To summarize the afore-going:
A leader of an Islamic State shall be elected by a group of such individuals who possess knowledge of Deen, taqwa, experience in political matters, and have the interests of Islam at heart. The number of this group can vary. It can consist of 6 people or 600. The condition is that the person they elect must have the qualifications of Khilafat, as mentioned above. If an outgoing leader nominates a successor, such a nominee automatically becomes the new ruler upon the demise or resignation of the former.
It is thus evident that in Islam it is not necessary for the whole country to vote in order to elect a leader. Essentially Muslim countries are obliged to adopt one of the previously mentioned procedures when electing a ruler into power. This has been standard Islamic procedure since the golden age of the Khilafat-e-Raashida, and continued through twelve centuries of Muslim world domination. At no stage was the concept of democracy or majority vote ever implemented by past Islamic governments. It was only after the curtain had come down on true Shariah based khilafat, that Muslim (not Islamic) governments began adopting Western style democracy. This was predictable, given the heavy Western Kuffar influence that saturated the modernized Muslim at the time.

Notwithstanding the above, should a Muslim country allow voting en masse and elect a president or prime minister through majority vote, such an individual will become a recognized ruler of the Muslim state. That election process will be upheld. It will be obligatory on all citizens of that country to offer allegiance and obedience to such a ruler, unless he degenerates to the level of kufr, for then he loses his status as a leader.
However, it is wajib or incumbent upon Muslim governments to revert to the age-old Islamic system of electing their rulers, as outlined in the afore-going paragraphs. This was the sunnah of Nabi Muhammed (sallallahu alaihi wasallam). This is indeed one of the major reasons why our Muslim governments lack the muscle and courage to assert their authority on the world scene today. They have discarded not one, but countless sunnats of Nabi Muhammed (sallallahu alayhi wasallam). Our success lies only and only in following the path etched out for us in sweat and blood by the Blessed Rasool of Allah Ta’ala.

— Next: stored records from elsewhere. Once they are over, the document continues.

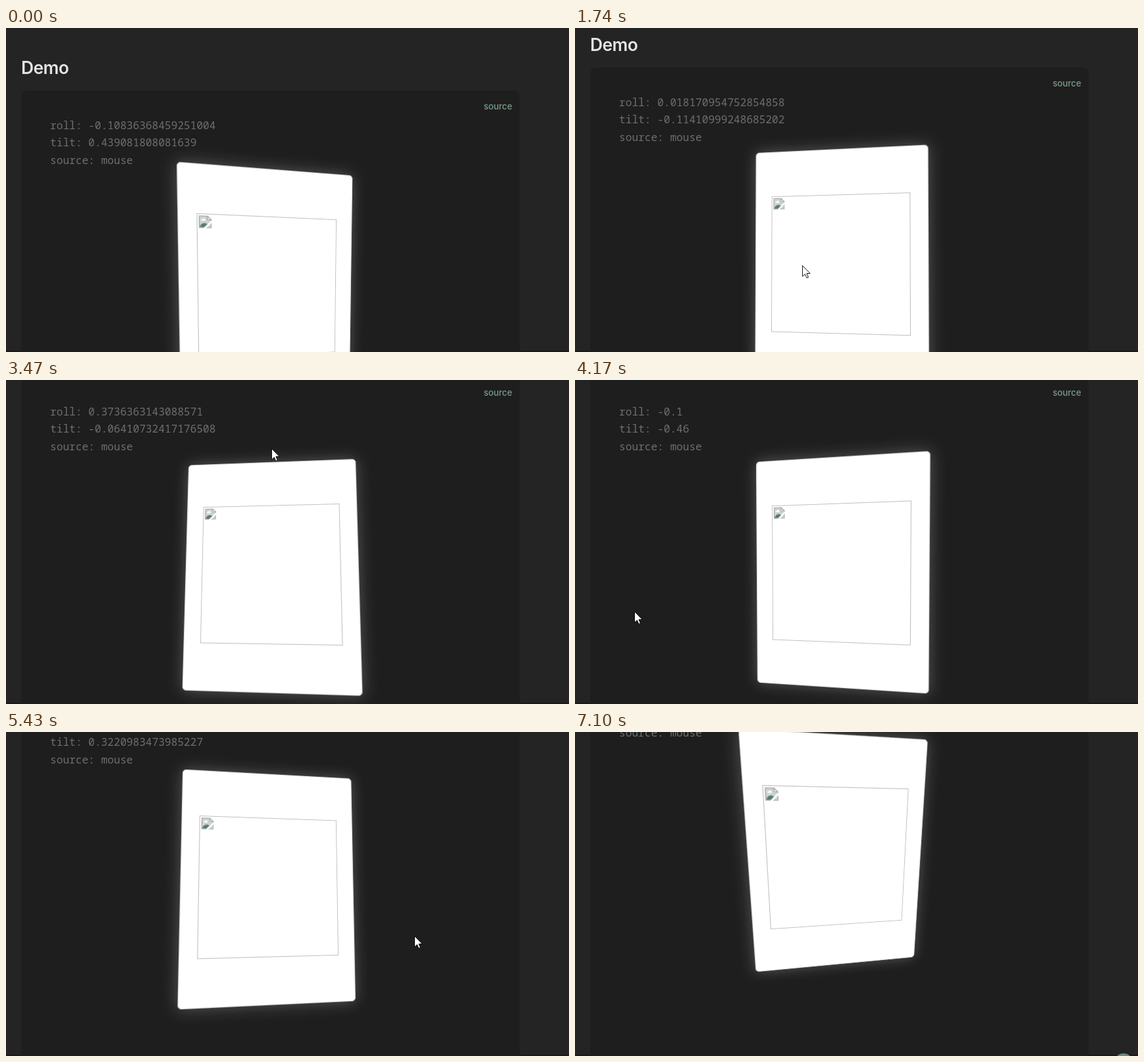
These frames come from a looping animation (855 by 493 pixels, 7170 ms). An HTML page:

```html
<!DOCTYPE html>
<html lang="en">
<head>
<meta charset="utf-8">
<title>Parallax card demo</title>
<style>
  html, body { margin: 0; width: 100%; height: 100%; overflow: hidden; background: #242424; }
  #stage { position: absolute; left: 0; top: 0; width: 855px; height: 493px; overflow: hidden; }
  #page { position: absolute; left: 0; top: 0; }
  #page > svg, #overlay { position: absolute; left: 0; top: 0; }
  #edge { position: absolute; left: 0; top: 491px; width: 855px; height: 2px; background: #1f181b; }
  #scene { position: absolute; left: 269.4px; top: 218.3px; width: 264px; height: 352px; perspective: 330px; }
  #card {
    position: absolute; box-sizing: border-box; width: 264px; height: 352px;
    background: #fff; border: 1px solid #cdcdcd; border-radius: 5.5px;
    box-shadow: 0 0 22px 0 rgba(255, 255, 255, .25);
  }
  #picture {
    position: absolute; box-sizing: border-box; width: 211.2px; height: 211.2px;
    left: calc(50% - 105.6px); top: calc(50% - 105.6px); border: 1px solid #c0c0c0;
  }
  #picture svg { position: absolute; left: 2px; top: 2px; }
  .mono { font: 500 16.13px "Noto Sans Mono", monospace; fill: #6e6e6e; white-space: pre; }
  .title { font: 600 26.4px Inter, sans-serif; letter-spacing: -.02em; fill: #e2e4e2; }
  .link { font: 500 13.2px Inter, sans-serif; fill: #7a9c89; }
</style>
</head>
<body>
<div id="stage">
  <div id="edge"></div>
  <div id="page">
    <svg width="855" height="760">
      <text class="title" x="23" y="70">Demo</text>
      <rect x="23" y="95" width="757" height="680" rx="8.8" fill="#1e1e1e"/>
      <text class="link" x="725.5" y="124">source</text>
      <text class="mono" id="roll" x="67.1" y="153.9"></text>
      <text class="mono" id="tilt" x="67.1" y="180.2"></text>
      <text class="mono" x="67.1" y="206.7">source: mouse</text>
    </svg>
    <div id="scene">
      <div id="card">
        <div id="picture">
          <svg width="17.6" height="17.6" viewBox="0 0 16 16">
            <path d="M.5.5H11L15.5 5V15.5H.5Z" fill="#cdd2d2" stroke="#a2a5a4"/>
            <path d="M11 .5V5H15.5Z" fill="#fff" stroke="#a2a5a4"/>
            <path d="M3 6.5a1.6 1.6 0 0 1 1.5-2 2 2 0 0 1 3.6.6 1 1 0 0 1 0 1.4Z" fill="#fff"/>
            <path d="M1 15C2.5 9.5 7 8 11 11L7 15Z" fill="#587d66"/>
            <path d="M16.5 7L7 16.5" stroke="#fff" stroke-width="2.4"/>
          </svg>
        </div>
      </div>
    </div>
  </div>
  <svg id="overlay" width="855" height="493">
    <circle id="dot" cx="833" cy="503.5" r="14.5" fill="#6d8a74"/>
    <path id="cursor" d="M0 0V16.5L3.8 13 6.4 18.8 8.9 17.7 6.4 12H11.6Z" fill="#fff" stroke="#000" stroke-width=".9"/>
  </svg>
</div>
<script>
const LOOP = 7170;
const LEAD = 40;    // the cursor runs ahead of the readings
const TRAIL = 150;  // the card follows behind them
const TURN = 20;    // degrees per unit of roll or tilt
const $ = id => document.getElementById(id);

// Turning points of the mouse: time, roll, tilt
const path = [
  [0, -0.10836368459251004, 0.439081808081639],
  [200, -.06, .573],
  [690, .3, .05],
  [890, .28, -.135],
  [1040, 0.28163633921120235, -0.21634607437582043],
  [1400, .05, -.35],
  [1950, 0, 0],
  [2200, -.046, -.102],
  [2350, -0.07836371327903524, -0.3541622061394916],
  [2840, -.05, .21],
  [3320, .2045, -.1835],
  [3470, 0.3736363143088571, -0.06410732417176508],
  [3620, .3, .19],
  [4170, -.1, -.46],
  [4570, 0.41163631662819317, -0.14743800849398486],
  [4910, 0.41163631662819317, -0.14743800849398486],
  [5280, .148, .2755],
  [5430, 0, 0.3220983473985227],
  [6130, -.1, .2],
  [6750, -.4825, .4185]
];

// Smooth curve through column k of the path, without overshoot
function along(t, k) {
  const last = path.length - 1;
  if (t <= path[0][0]) return path[0][k];
  if (t >= path[last][0]) return path[last][k];
  const i = path.findIndex(p => p[0] > t) - 1;
  const slope = j => j < 0 || j >= last ? 0
    : (path[j + 1][k] - path[j][k]) / (path[j + 1][0] - path[j][0]);
  const tangent = j => {
    const a = slope(j - 1), b = slope(j);
    return a * b > 0 ? 2 * a * b / (a + b) : 0;
  };
  const [from, to] = [path[i], path[i + 1]];
  const span = to[0] - from[0], u = (t - from[0]) / span, v = 1 - u;
  return from[k] + (to[k] - from[k]) * u * u * (3 - 2 * u)
    + span * u * v * (tangent(i) * v - tangent(i + 1) * u);
}
const mouse = t => ({ roll: along(t, 1), tilt: along(t, 2) });

function ramp(t, from, to) {
  const u = Math.min(1, Math.max(0, (t - from) / (to - from)));
  return u * u * (3 - 2 * u);
}

// Down, back to the top, then further down
const scrollAt = t => Math.round(
  100 * ramp(t, 1600, 1950) - 99 * ramp(t, 4450, 4870) + 199 * ramp(t, 5000, 5607));

// Screen height at which the mouse reads zero roll
const zeroY = t => 406 - 100 * ramp(t, 1600, 1950) - 100 * ramp(t, 5430, 5990);

// The picture advances in 70 ms steps with a few longer holds
function stepTime(t) {
  const step = (from, max) => from + 70 * Math.min(max, Math.floor((t - from) / 70));
  if (t < 130) return 0;
  if (t < 2210) return step(130, 26);
  return t < 7100 ? step(2210, 67) : 7100;
}

function draw(now) {
  const t = stepTime(now % LOOP);
  const reading = mouse(t), card = mouse(t - TRAIL), tip = mouse(t + LEAD);
  const x = Math.round(401 + 686.4 * tip.tilt), y = Math.round(zeroY(t) - 550 * tip.roll);

  $('page').style.transform = `translateY(${-scrollAt(t)}px)`;
  $('card').style.transform = `rotateX(${TURN * card.roll}deg) rotateY(${TURN * card.tilt}deg)`;
  $('roll').textContent = `roll: ${reading.roll}`;
  $('tilt').textContent = `tilt: ${reading.tilt}`;
  $('cursor').setAttribute('transform', `translate(${x - .5} ${y - .5})`);
  $('cursor').style.display = t >= 130 && t < 6700 ? '' : 'none';
  $('dot').style.display = t >= 7100 ? '' : 'none';
}

function tick() {
  draw(performance.now());
  requestAnimationFrame(tick);
}
tick();
</script>
</body>
</html>
```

May Almighty Allah shower his choicest blessings and salutations upon that Noble Rasool.